§ Records for the task
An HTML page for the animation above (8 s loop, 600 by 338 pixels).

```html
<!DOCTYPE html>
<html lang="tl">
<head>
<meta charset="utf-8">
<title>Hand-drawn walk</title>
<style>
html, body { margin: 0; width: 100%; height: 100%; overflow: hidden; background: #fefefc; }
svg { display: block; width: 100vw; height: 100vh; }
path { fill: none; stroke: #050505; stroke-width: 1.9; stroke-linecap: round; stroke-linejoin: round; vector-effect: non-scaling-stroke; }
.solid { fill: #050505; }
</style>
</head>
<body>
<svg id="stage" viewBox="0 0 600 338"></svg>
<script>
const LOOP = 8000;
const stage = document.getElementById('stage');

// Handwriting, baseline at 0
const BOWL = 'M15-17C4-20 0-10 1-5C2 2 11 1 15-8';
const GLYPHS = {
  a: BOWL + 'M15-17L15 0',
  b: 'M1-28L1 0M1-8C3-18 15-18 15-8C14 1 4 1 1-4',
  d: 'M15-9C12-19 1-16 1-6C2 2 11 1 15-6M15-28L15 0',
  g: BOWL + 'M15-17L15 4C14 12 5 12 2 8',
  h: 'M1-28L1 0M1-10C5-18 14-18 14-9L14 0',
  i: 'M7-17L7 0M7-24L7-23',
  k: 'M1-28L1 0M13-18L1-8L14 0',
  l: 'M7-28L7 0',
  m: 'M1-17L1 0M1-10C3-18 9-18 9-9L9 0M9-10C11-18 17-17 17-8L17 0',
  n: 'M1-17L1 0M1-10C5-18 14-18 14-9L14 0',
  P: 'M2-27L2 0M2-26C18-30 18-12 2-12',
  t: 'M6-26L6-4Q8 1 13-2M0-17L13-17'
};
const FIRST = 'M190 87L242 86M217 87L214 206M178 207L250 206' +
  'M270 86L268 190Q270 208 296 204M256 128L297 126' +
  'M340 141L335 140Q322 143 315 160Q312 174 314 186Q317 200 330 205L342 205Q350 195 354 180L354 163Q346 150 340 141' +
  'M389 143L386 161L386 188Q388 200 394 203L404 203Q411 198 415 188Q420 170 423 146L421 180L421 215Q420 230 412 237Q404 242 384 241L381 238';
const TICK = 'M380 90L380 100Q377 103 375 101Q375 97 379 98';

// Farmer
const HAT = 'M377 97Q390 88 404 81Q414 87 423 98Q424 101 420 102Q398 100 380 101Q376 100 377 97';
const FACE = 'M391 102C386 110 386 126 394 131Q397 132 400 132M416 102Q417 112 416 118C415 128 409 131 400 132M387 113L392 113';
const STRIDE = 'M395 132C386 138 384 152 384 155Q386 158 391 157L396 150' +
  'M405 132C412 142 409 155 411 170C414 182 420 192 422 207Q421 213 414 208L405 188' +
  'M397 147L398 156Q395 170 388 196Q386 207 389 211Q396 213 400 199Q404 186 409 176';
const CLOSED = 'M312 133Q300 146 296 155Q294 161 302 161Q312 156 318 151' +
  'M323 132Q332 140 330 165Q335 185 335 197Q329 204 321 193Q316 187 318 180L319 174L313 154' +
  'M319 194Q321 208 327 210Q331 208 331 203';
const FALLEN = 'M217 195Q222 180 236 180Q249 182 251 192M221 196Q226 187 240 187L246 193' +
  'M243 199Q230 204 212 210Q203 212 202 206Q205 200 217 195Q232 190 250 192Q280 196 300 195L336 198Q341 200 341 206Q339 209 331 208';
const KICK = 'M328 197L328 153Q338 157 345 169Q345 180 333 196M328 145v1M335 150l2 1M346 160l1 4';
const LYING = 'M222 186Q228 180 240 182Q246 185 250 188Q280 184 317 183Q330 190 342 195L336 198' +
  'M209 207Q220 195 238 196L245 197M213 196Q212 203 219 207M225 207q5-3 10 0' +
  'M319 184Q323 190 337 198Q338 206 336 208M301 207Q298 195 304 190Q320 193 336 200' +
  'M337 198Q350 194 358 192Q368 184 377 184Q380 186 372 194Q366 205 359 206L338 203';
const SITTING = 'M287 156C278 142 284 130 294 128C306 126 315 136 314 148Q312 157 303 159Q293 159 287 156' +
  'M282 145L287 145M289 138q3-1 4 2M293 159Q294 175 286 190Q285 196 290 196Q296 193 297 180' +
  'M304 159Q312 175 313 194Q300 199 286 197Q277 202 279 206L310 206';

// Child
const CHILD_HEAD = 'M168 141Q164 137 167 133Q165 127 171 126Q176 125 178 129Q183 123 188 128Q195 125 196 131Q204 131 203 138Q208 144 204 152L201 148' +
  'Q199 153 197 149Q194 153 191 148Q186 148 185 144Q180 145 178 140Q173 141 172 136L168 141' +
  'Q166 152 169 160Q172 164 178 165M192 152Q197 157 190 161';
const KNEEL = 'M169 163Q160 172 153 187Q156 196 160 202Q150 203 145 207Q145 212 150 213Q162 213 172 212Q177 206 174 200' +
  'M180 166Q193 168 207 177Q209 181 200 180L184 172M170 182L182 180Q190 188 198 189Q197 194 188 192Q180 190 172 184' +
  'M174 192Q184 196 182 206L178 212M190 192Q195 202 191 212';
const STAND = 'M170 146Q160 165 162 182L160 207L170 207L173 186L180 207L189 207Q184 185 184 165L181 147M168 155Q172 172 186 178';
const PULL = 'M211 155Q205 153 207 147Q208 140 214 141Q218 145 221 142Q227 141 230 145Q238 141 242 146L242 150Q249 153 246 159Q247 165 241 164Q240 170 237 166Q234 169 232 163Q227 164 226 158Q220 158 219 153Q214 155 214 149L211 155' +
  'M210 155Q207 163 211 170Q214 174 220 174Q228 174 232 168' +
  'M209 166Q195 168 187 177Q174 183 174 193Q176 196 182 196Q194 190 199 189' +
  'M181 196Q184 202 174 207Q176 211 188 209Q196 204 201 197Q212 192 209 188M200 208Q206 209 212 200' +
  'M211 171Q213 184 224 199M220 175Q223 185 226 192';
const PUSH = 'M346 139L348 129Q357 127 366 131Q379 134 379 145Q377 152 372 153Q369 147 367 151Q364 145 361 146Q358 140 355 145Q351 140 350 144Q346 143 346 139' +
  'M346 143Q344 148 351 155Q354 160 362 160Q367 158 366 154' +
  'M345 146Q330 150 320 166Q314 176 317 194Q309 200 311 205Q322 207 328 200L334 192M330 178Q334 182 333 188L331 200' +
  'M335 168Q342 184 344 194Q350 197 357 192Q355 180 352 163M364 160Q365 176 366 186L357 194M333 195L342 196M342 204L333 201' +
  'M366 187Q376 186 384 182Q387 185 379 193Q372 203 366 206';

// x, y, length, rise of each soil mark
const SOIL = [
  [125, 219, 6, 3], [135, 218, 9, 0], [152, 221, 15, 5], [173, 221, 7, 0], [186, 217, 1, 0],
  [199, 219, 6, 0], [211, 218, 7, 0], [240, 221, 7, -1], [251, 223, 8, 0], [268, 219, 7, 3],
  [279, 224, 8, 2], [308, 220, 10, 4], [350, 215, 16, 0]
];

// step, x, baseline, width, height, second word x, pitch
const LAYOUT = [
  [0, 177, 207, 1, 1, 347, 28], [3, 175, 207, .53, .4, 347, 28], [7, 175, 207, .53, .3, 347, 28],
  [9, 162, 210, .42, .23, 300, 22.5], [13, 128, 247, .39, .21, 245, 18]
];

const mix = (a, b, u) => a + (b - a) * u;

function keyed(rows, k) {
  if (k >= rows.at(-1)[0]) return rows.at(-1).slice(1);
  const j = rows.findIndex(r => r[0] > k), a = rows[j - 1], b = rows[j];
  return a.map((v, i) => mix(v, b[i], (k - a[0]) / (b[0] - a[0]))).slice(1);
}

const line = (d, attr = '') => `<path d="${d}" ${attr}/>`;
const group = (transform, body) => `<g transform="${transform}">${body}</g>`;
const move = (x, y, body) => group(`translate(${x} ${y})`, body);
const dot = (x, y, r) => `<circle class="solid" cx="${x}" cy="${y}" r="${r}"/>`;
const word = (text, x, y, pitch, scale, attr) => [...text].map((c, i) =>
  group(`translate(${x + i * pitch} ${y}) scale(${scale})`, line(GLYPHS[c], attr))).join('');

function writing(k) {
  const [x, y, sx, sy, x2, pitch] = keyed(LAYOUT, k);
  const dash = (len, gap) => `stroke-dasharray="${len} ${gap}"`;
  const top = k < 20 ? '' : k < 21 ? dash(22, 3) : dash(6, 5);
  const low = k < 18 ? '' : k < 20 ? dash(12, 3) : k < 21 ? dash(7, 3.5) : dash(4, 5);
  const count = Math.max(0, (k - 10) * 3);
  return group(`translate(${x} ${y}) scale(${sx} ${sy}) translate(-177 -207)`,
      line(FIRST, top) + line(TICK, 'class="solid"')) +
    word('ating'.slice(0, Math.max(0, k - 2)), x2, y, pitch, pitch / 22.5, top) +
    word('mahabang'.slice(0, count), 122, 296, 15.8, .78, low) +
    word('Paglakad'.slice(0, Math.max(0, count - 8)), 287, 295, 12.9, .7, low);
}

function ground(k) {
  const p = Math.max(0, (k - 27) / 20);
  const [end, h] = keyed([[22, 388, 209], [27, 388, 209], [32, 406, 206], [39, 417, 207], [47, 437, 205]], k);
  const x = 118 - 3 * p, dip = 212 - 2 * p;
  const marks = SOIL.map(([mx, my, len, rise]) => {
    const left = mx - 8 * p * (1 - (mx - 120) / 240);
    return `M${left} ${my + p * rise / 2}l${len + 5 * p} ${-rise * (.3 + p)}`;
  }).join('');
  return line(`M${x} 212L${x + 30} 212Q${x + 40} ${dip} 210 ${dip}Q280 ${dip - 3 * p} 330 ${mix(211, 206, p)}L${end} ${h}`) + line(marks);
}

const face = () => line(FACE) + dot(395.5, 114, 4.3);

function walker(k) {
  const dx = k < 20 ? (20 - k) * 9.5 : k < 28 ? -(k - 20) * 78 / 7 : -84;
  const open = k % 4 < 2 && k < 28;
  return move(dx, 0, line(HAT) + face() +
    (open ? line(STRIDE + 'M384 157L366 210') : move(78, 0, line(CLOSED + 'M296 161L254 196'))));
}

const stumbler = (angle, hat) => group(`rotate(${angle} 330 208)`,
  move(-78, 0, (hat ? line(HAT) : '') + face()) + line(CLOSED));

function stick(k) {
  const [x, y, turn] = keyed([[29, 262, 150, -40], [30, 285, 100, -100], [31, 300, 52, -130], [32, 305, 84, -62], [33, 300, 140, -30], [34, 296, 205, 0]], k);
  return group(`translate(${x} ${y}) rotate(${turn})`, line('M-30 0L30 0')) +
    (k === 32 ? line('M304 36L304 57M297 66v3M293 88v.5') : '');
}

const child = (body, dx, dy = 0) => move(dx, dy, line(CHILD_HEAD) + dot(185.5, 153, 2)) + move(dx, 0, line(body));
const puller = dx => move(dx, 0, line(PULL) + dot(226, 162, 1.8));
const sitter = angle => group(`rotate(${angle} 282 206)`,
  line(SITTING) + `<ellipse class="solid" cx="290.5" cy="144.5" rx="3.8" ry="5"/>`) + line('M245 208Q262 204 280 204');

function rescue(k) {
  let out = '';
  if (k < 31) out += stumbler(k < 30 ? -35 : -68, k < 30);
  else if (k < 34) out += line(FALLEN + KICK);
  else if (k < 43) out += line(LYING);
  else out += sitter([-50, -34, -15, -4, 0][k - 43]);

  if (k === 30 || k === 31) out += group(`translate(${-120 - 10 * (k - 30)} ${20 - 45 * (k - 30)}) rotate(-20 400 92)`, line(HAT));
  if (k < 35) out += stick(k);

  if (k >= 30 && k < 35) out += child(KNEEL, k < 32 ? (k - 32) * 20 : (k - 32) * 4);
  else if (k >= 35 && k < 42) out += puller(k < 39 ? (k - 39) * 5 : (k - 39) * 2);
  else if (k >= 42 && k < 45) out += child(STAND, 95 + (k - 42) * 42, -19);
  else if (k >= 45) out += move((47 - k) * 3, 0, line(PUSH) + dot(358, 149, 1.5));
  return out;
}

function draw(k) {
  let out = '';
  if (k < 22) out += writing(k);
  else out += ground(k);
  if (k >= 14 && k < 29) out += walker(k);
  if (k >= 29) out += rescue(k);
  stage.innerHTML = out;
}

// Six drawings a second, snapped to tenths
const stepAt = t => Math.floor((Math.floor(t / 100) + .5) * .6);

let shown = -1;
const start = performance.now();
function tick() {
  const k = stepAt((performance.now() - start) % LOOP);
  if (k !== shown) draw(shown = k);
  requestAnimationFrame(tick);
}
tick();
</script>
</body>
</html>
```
---
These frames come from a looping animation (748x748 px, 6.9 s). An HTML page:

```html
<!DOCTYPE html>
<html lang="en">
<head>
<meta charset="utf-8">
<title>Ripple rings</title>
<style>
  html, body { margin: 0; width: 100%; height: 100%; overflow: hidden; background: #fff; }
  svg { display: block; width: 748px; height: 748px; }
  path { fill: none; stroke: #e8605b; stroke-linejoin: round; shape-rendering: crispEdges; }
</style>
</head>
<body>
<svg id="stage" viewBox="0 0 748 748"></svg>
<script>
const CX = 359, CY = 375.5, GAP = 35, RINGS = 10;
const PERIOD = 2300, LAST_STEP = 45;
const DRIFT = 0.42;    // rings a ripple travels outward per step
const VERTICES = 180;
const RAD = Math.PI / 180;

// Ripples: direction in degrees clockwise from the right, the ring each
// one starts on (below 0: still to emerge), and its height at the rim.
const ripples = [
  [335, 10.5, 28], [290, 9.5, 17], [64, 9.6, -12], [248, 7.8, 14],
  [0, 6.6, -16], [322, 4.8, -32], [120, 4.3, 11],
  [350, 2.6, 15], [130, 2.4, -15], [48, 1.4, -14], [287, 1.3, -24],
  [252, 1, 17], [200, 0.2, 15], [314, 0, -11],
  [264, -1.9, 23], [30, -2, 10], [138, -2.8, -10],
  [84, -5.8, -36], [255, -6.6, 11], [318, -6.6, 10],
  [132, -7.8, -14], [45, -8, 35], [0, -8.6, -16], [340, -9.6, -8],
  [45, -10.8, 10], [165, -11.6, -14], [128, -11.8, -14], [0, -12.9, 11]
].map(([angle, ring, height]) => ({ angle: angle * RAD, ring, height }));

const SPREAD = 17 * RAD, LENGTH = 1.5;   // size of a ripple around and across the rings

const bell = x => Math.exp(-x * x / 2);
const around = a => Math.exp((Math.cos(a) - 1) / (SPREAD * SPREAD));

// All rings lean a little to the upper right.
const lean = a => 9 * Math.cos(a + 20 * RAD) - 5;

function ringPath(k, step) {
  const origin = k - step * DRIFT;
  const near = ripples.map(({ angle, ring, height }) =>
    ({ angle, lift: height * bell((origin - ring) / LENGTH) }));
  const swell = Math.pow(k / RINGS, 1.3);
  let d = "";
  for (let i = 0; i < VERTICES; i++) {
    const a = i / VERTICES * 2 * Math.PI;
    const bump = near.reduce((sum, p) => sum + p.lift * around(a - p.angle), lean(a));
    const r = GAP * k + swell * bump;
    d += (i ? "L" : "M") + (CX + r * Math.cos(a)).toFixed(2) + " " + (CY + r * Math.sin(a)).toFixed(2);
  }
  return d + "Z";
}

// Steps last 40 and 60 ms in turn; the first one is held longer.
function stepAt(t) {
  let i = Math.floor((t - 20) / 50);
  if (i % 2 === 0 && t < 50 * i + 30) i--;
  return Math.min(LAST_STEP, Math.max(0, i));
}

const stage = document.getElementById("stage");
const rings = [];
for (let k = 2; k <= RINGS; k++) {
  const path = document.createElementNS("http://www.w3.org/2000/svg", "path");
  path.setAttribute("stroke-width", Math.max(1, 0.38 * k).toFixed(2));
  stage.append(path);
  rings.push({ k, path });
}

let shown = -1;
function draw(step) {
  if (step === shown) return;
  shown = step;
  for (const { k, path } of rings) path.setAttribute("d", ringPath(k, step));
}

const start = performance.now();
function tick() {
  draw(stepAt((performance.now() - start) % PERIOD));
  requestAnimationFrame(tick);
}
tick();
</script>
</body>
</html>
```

§ Exercise directions
For every line above that includes the word "performance", return the line.

§ Exercise solution
const start = performance.now();
  const k = stepAt((performance.now() - start) % LOOP);
const start = performance.now();
  draw(stepAt((performance.now() - start) % PERIOD));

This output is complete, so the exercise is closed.